In a reaction, the Controller and Accountant General (CAG) explained that the budget overruns were as a result of reallocation from the centralised votes to specific government entities within the same appropriation in line with Section 29 of the PFM Act.

CAG added that the reallocation was done by the Minister of Finance to enable the covered entities to execute specific functions that were not provided for in the original budget.

He said in spite of the overruns by the affected covered entities, the overall appropriation for 2020 was not exceeded.

However, the Auditor General insisted that there was still an overrun on their budgets after the reallocation and accordingly urged the Ministry of Finance to provide the CAGD with the budget categories of the reallocated funds to enable the CAGD to monitor the actual expenditure of covered entities to prevent budget overruns.

The overruns occurred in spite of the fact that all the assemblies in the country generated less than half a billion internally for their operations last year.

The recurring of budget overrun, the report said, did not ensure effective and efficient budgetary control.

No work

The report also revealed that the Administrator of the District Assembly Common Fund (DACF) made payments to a private entity for no work done.

The report said the administrator paid Zoomlion Ghana Ltd a total amount of GH¢3.8 million for fumigation and other services for 38 newly created assemblies for the first quarter of 2018, when the assemblies had not begun work.

The report explained that the assemblies were inaugurated in March 2018 and their agreements with Zoomlion Ghana Ltd took effect from April 2018.

“We consider the payment to be unjustified and a loss to the Fund, as the allocation to the newly created assemblies did not warrant payment to Zoomlion for no work done,” it stated.

Response

In response, the administrator indicated that Zoomlion Ltd would perform extra services to cover the payment.

However, the Auditor General recommended that the administrator should rather provide evidence of scope of work undertaken by Zoomlion Ltd to offset the payment or recover the said amount from Zoomlion Ghana Ltd.

PAC mandate

The acting Auditor General, Mr Johnson Akuamoah-Asiedu, told the Daily Graphic in an interview that the details of the expenditure of the various entities that overran their budgets would determine if there had been some underhand dealings in their operations or not.

He said the details of the reports, which were available to the Public Accounts Committee (PAC), would help the lawmakers to determine any infractions and recommend the appropriate sanctions.

Irregularities not necessarily stealing

He added that the mandate of auditors on the field was to report any irregularities in the operations of an entity, explaining that not all irregularities amounted to corruption or stolen money.

“If you see a table of some irregularities, there are several areas, including contract irregularity, cash irregularity, procurement irregularity, among others, so we explained to them that it was our mandate to report any irregularity but all irregularities don’t mean cash stolen or corruption,” he said.

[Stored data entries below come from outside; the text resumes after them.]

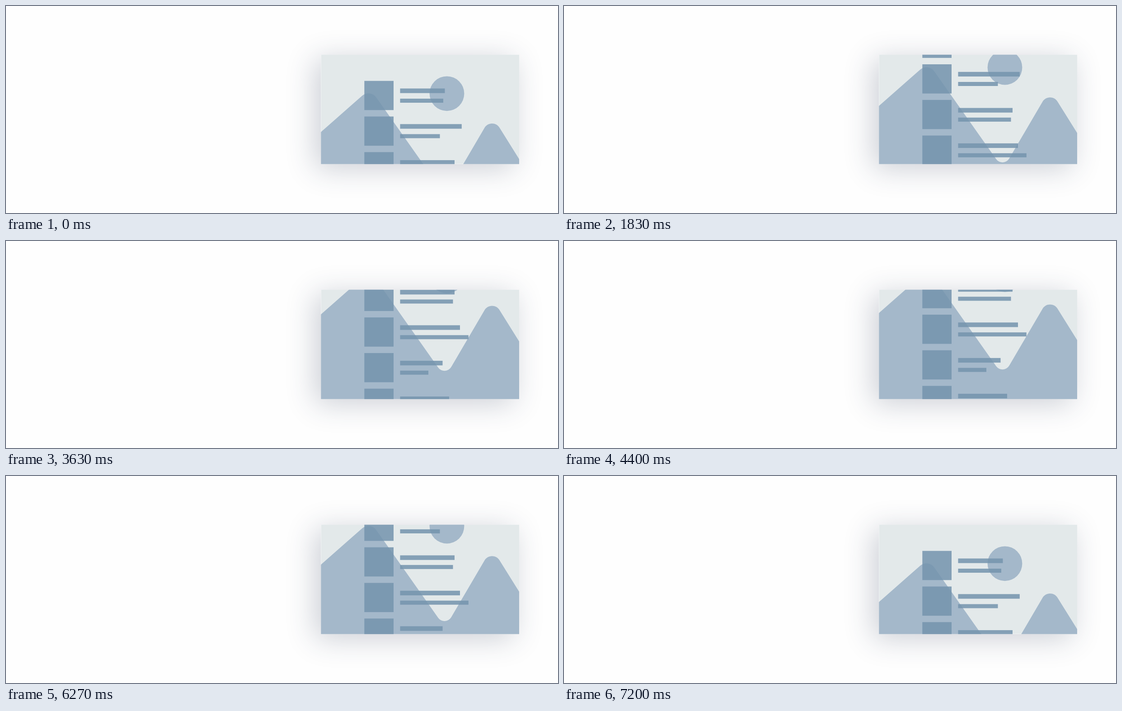
An HTML page for the animation above (8.03 s loop, 1222 by 458 pixels).

```html
<!DOCTYPE html>
<html lang="en">
<head>
<meta charset="utf-8">
<title>Parallax scroll</title>
<style>
  html, body { margin: 0; width: 100%; height: 100%; overflow: hidden; background: #fefefe; }
  .shadow {
    position: absolute; left: 697.3px; top: 107.7px; width: 438.7px; height: 242px;
    box-shadow: -12px 10px 60px rgba(40, 50, 80, .23);
  }
  svg { position: absolute; left: 0; top: 0; display: block; }
</style>
</head>
<body>
<div class="shadow"></div>
<svg width="1222" height="458" viewBox="0 0 1222 458">
  <clipPath id="card"><rect x="697.3" y="107.7" width="438.7" height="242"/></clipPath>
  <g clip-path="url(#card)">
    <rect x="697.3" y="107.7" width="438.7" height="242" fill="#e3e9ea"/>
    <g id="scene" fill="#a4b8ca">
      <circle cx="976" cy="193.8" r="38.4"/>
      <path d="M690 285.2L788.5 198.5A21 21 0 0 1 819.6 202.2L956.7 396.5
        A17.2 17.2 0 0 0 985.6 395.3L1059.4 269.5A19.3 19.3 0 0 1 1092.4 269
        L1142 348.3V700H690Z"/>
    </g>
    <g id="list" fill="#7594ae" fill-opacity=".86"></g>
  </g>
</svg>
<script>
const LOOP = 8030;
const PITCH = 78.8;
const scene = document.getElementById('scene');
const list = document.getElementById('list');

// Per row: right end and top offset of the first bar, then of the second
const rows = [
  [971.5, 16.8, 968, 39.3],
  [1008.8, 16.8, 960.5, 39],
  [993, 17.8, 989.5, 39.1],
  [1005, 17.3, 1023.8, 39.2],
  [966.5, 17.1, 935, 38.9],
  [981, 17.4, 970, 39]
];

function addRect(x, y, w, h) {
  const r = document.createElementNS('http://www.w3.org/2000/svg', 'rect');
  Object.entries({ x, y, width: w, height: h }).forEach(([k, v]) => r.setAttribute(k, v));
  list.appendChild(r);
}

rows.forEach(([end1, dy1, end2, dy2], i) => {
  const top = 165.7 + i * PITCH, left = 872.5;
  addRect(793.3, top, 64.7, 64.6);
  addRect(left, top + dy1, end1 - left, 10.2);
  addRect(left, top + dy2, end2 - left, 9);
});

const expoOut = p => 1 - 2 ** (-10 * p);
const expoInOut = p => p < .5 ? 2 ** (20 * p - 10) / 2 : 1 - 2 ** (10 - 20 * p) / 2;

const moves = [
  { start: 500, dur: 500, to: 71, ease: expoOut },
  { start: 1500, dur: 1000, to: 120.5, ease: expoOut },
  { start: 2996, dur: 1500, to: 239.3, ease: expoOut },
  { start: 5485, dur: 1690, to: 0, ease: expoInOut }
];

function scrollAt(t) {
  let y = 0;
  for (const m of moves) {
    if (t < m.start) break;
    const p = (t - m.start) / m.dur;
    y += (m.to - y) * (p >= 1 ? 1 : m.ease(p));
  }
  return y;
}

function draw(now) {
  const y = scrollAt(now % LOOP);
  list.setAttribute('transform', `translate(0 ${-y})`);
  scene.setAttribute('transform', `translate(0 ${-y / 2})`);
}

const origin = performance.now();
function tick() {
  draw(performance.now() - origin);
  requestAnimationFrame(tick);
}
tick();
</script>
</body>
</html>
```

Mr Akuamoah-Asiedu explained that for example if you had budgeted that you were going to buy a bottle of water and you bought a cup instead, that might be useful for an organisation though that was not originally budgeted for. In the face of the law it is an irregularity but no money has been stolen.

“So for the implementation of our recommendations, I believe it is in the domain of the PAC to act upon it,” he said.